Livoni said she wants to begin a discussion in Piedmont about tree preservation, or at the very least about requiring landowners and property caretakers to notify neighbors about proposed tree removals.
“If we had received notification about these redwoods, I would have submitted a written protest to the city,” Livoni said. “
The house at 108 Dudley Ave., designed by noted Bay Area architect Harry A.Bruno, has since April been owned by 108 Dudley LLC, with an address listed in Oakland’s Montclair neighborhood. Livoni said she had earlier been communication with Alastair Mactaggart, a Bay Area data security executive, about the house; Mactaggart was not available for comment.
Jackson said it’s up to the City Council as to whether a public discussion about trees on private property, or notification issues, will happen. Piedmont’s urban forest, both on public and private property, is quite lush, Jackson said, “particularly in comparison to some other cities in the region that have tree protection ordinances.”
“[City Council] has never previously been interested in adopting a tree protection ordinance that would limit private property rights.”City Planning Director Kevin Jackson

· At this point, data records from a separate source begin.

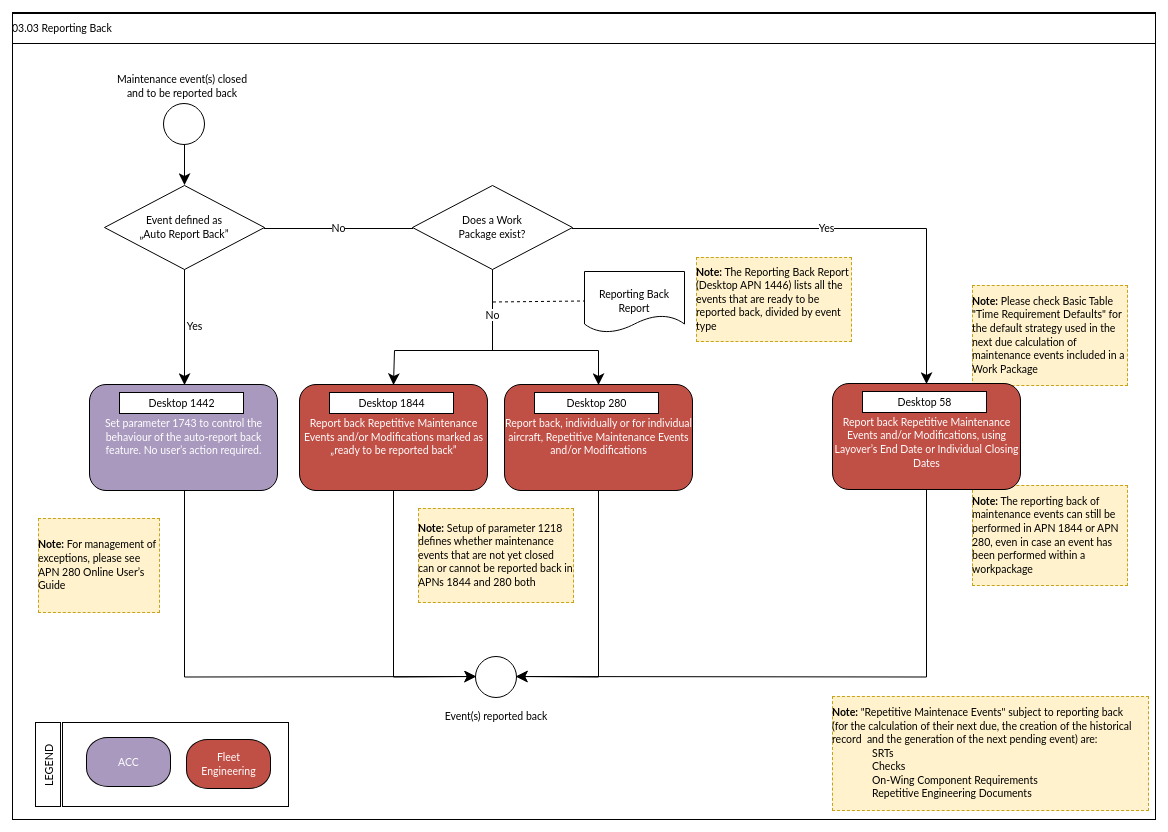
<!DOCTYPE html>
<html lang="en">
<head>
<meta charset="utf-8">
<title>03.03 Reporting Back</title>
<style>
:root {
  --ink: #000;
  --paper: #fff;
  --acc: #a999be;
  --fleet: #c04f46;
  --note: #fff2cc;
  --note-edge: #c9a21c;
}
* { box-sizing: border-box; margin: 0; padding: 0; }
body { width: 1168px; height: 832px; overflow: hidden; background: var(--paper); }
.chart {
  position: relative; width: 1168px; height: 832px; overflow: hidden;
  font: 10.5px/13.6px Lato, "Open Sans", sans-serif; color: var(--ink); white-space: nowrap;
}
.frame {
  position: absolute; left: 12px; top: 12px; width: 1144px; height: 808px;
  border: 1px solid var(--ink); border-top-width: 2px;
}
.frame h1 {
  height: 30px; border-bottom: 1px solid var(--ink);
  font-size: inherit; font-weight: 400; line-height: 29px; text-indent: -1px;
}
.connectors { position: absolute; left: 0; top: 0; }
.line { fill: none; stroke: var(--ink); }
.shape { fill: var(--paper); stroke: var(--ink); }

.node, .note, .task {
  position: absolute; left: var(--x); top: var(--y); width: var(--w); height: var(--h);
  display: flex; flex-direction: column; justify-content: center;
}
.node { align-items: center; text-align: center; padding-top: 2px; }
.branch { background: var(--paper); }
.note { background: var(--note); border: 1px dashed var(--note-edge); }
.note p { margin-left: -1px; }
.note ul { list-style: none; padding-left: 39px; }
.task {
  --w: 189px; --h: 107px; align-items: center; text-align: center;
  border: 1px solid var(--ink); border-radius: 17px; color: var(--paper);
}
.acc { background: var(--acc); }
.fleet { background: var(--fleet); }
.task h2 {
  position: absolute; left: 29px; top: 7px; width: 125px; height: 22px;
  background: var(--paper); border: 1px solid var(--ink); color: var(--ink);
  font-size: inherit; font-weight: 400; line-height: 21px;
}
.task .below-label { padding-top: 13px; }
.legend {
  position: absolute; left: 35px; top: 722px; width: 254px; height: 85px;
  display: flex; gap: 1px;
}
.legend h2 {
  width: 26px; border: 1px solid var(--ink); writing-mode: vertical-rl; transform: rotate(180deg);
  font-size: 10.8px; font-weight: 400; line-height: 26px; text-align: center;
}
.legend ul {
  flex: 1; display: flex; gap: 15px; padding: 14px 0 0 23px;
  border: 1px solid var(--ink); list-style: none;
}
.legend li {
  width: 85px; height: 50px; display: flex; align-items: center; justify-content: center;
  padding-top: 2px; border: 1px solid var(--ink); border-radius: 22px / 19px;
  color: var(--paper); text-align: center;
}
.legend li.fleet { margin-top: 2px; }
</style>
</head>
<body>
<main class="chart">
  <div class="frame"><h1>03.03 Reporting Back</h1></div>

  <svg class="connectors" width="1168" height="832" viewBox="0 0 1168 832" aria-hidden="true">
    <defs>
      <marker id="arrow" markerUnits="userSpaceOnUse" markerWidth="12" markerHeight="12" refX="11" refY="6" orient="auto">
        <path d="M0 0L12 6L0 12L3 6Z"/>
      </marker>
    </defs>
    <g class="line">
      <g marker-end="url(#arrow)">
        <path d="M184.5 145V184"/>
        <path d="M184.5 269V384"/>
        <path d="M492.5 350.5H394.5L393.5 384"/>
        <path d="M492.5 350.5H598.5V384"/>
        <path d="M572 228.5H926.5V383"/>
        <path d="M184.5 490V677L475 676.5"/>
        <path d="M393.5 490V677L475 676.5"/>
        <path d="M598.5 490V677L517 676.5"/>
        <path d="M926.5 490V677L517 676.5"/>
      </g>
      <path d="M264 228.5H413M492.5 269V351"/>
      <path d="M493 302L584 301" stroke-dasharray="3 3"/>
    </g>
    <g class="shape">
      <circle cx="184" cy="124" r="20.5"/>
      <circle cx="496" cy="677" r="20.5"/>
      <polygon points="104.5,227.5 184.5,185.5 264.5,227.5 184.5,269.5"/>
      <polygon points="412.5,227.5 492.5,185.5 572.5,227.5 492.5,269.5"/>
      <path d="M584.5 271.5H684.5V324C668 312 650 316 634.5 324S600 336 584.5 324Z"/>
    </g>
  </svg>

  <p class="node" style="--x:102px;--y:72px;--w:160px;--h:28px">Maintenance event(s) closed<br>and to be reported back</p>
  <p class="node" style="--x:104px;--y:185px;--w:160px;--h:84px">Event defined as<br>„Auto Report Back”</p>
  <p class="node" style="--x:412px;--y:185px;--w:160px;--h:84px">Does a Work<br>Package exist?</p>
  <p class="node" style="--x:584px;--y:271px;--w:100px;--h:60px">Reporting Back<br>Report</p>
  <p class="node" style="--x:436px;--y:709px;--w:120px;--h:14px">Event(s) reported back</p>

  <p class="node branch" style="--x:332px;--y:221px;--w:13px;--h:14px">No</p>
  <p class="node branch" style="--x:819px;--y:221px;--w:15px;--h:14px">Yes</p>
  <p class="node branch" style="--x:486px;--y:309px;--w:13px;--h:12px">No</p>
  <p class="node branch" style="--x:187px;--y:319px;--w:15px;--h:14px">Yes</p>

  <aside class="note" style="--x:696px;--y:257px;--w:156px;--h:85px">
    <p><b>Note:</b> The Reporting Back Report<br>(Desktop APN 1446) lists all the<br>events that are ready to be<br>reported back, divided by event<br>type</p>
  </aside>
  <aside class="note" style="--x:972px;--y:285px;--w:156px;--h:101px">
    <p><b>Note:</b> Please check Basic Table<br>"Time Requirement Defaults" for<br>the default strategy used in the<br>next due calculation of<br>maintenance events included in a<br>Work Package</p>
  </aside>
  <aside class="note" style="--x:972px;--y:485px;--w:156px;--h:101px">
    <p><b>Note:</b> The reporting back of<br>maintenance events can still be<br>performed in APN 1844 or APN<br>280, even in case an event has<br>been performed within a<br>workpackage</p>
  </aside>
  <aside class="note" style="--x:38px;--y:518px;--w:122px;--h:95px">
    <p><b>Note:</b> For management of<br>exceptions, please see<br>APN 280 Online User’s<br>Guide</p>
  </aside>
  <aside class="note" style="--x:418px;--y:508px;--w:156px;--h:95px">
    <p><b>Note:</b> Setup of parameter 1218<br>defines whether maintenance<br>events that are not yet closed<br>can or cannot be reported back in<br>APNs 1844 and 280 both</p>
  </aside>
  <aside class="note" style="--x:832px;--y:696px;--w:317px;--h:115px">
    <p><b>Note:</b> "Repetitive Maintenace Events" subject to reporting back<br>(for the calculation of their next due, the creation of the historical<br>record&nbsp; and the generation of the next pending event) are:</p>
    <ul>
      <li>SRTs</li>
      <li>Checks</li>
      <li>On-Wing Component Requirements</li>
      <li>Repetitive Engineering Documents</li>
    </ul>
  </aside>

  <section class="task acc" style="--x:89px;--y:384px">
    <h2>Desktop 1442</h2>
    <p>Set parameter 1743 to control the<br>behaviour of the auto-report back<br>feature. No user’s action required.</p>
  </section>
  <section class="task fleet" style="--x:299px;--y:384px">
    <h2>Desktop 1844</h2>
    <p>Report back Repetitive Maintenance<br>Events and/or Modifications marked as<br>„ready to be reported back”</p>
  </section>
  <section class="task fleet" style="--x:504px;--y:384px">
    <h2>Desktop 280</h2>
    <p>Report back, individually or for individual<br>aircraft, Repetitive Maintenance Events<br>and/or Modifications</p>
  </section>
  <section class="task fleet" style="--x:832px;--y:383px">
    <h2>Desktop 58</h2>
    <p class="below-label">Report back Repetitive Maintenance<br>Events and/or Modifications, using<br>Layover’s End Date or Individual Closing<br>Dates</p>
  </section>

  <section class="legend">
    <h2>LEGEND</h2>
    <ul>
      <li class="acc">ACC</li>
      <li class="fleet">Fleet<br>Engineering</li>
    </ul>
  </section>
</main>
</body>
</html>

Barbara Morrison, who with husband Bob has lived on Littlefield Drive for 45 years, said she and others in Piedmont recognize the property-rights argument. But when she and Bob returned from a vacation recently to see much of the stand of big redwoods above the backyard gone — a big patch of sky where the trees once stood — she wondered why they hadn’t been told of the planned removals.
“At least the neighbors should be notified, and could appeal the decision,” said Morrison, who said she would have appealed the removal to the Piedmont Park Commission.
Livoni asked the City Council at its July 1 meeting for a future discussion of the matter, particularly about a requirement or some sort of notice residents would have to give neighbors before taking major actions that could affect neighbors.
“We need a line of respectful communication so respectful conversations can take place,” Livoni told the council.
At that July 1 meeting, Councilwoman Betsy Smegal Andersen said she wants to know more about Piedmont’s tree regulations.
A week later, Councilwoman Jen Cavanaugh said she also wants more familiarity with city tree rules, and also to “better understand what’s possible” in meshing the concerns of multiple parties who don’t necessarily have the same goals.
“In a very compact community with very nearby neighbors, there is tremendous sensitivity around privacy, light, views, property owners rights and the importance of trees in our community. As a city, we try to help neighbors balance those sometimes conflicting interests. If this is an area where we can help them better navigate, that then it is worth considering.”City Council Member Jen Cavenaugh
Livoni said she looks forward to whatever conversation happens, and to helping bring about some changes. That such big trees can be removed with no input from anyone other than the property owner, she said, is wrong. Such an action, she said, can affect many others.
“I’m not interested in living in a community where this can happen,” she said. “ It’s sad, but …. “
Reach Sam Richards at email@example.com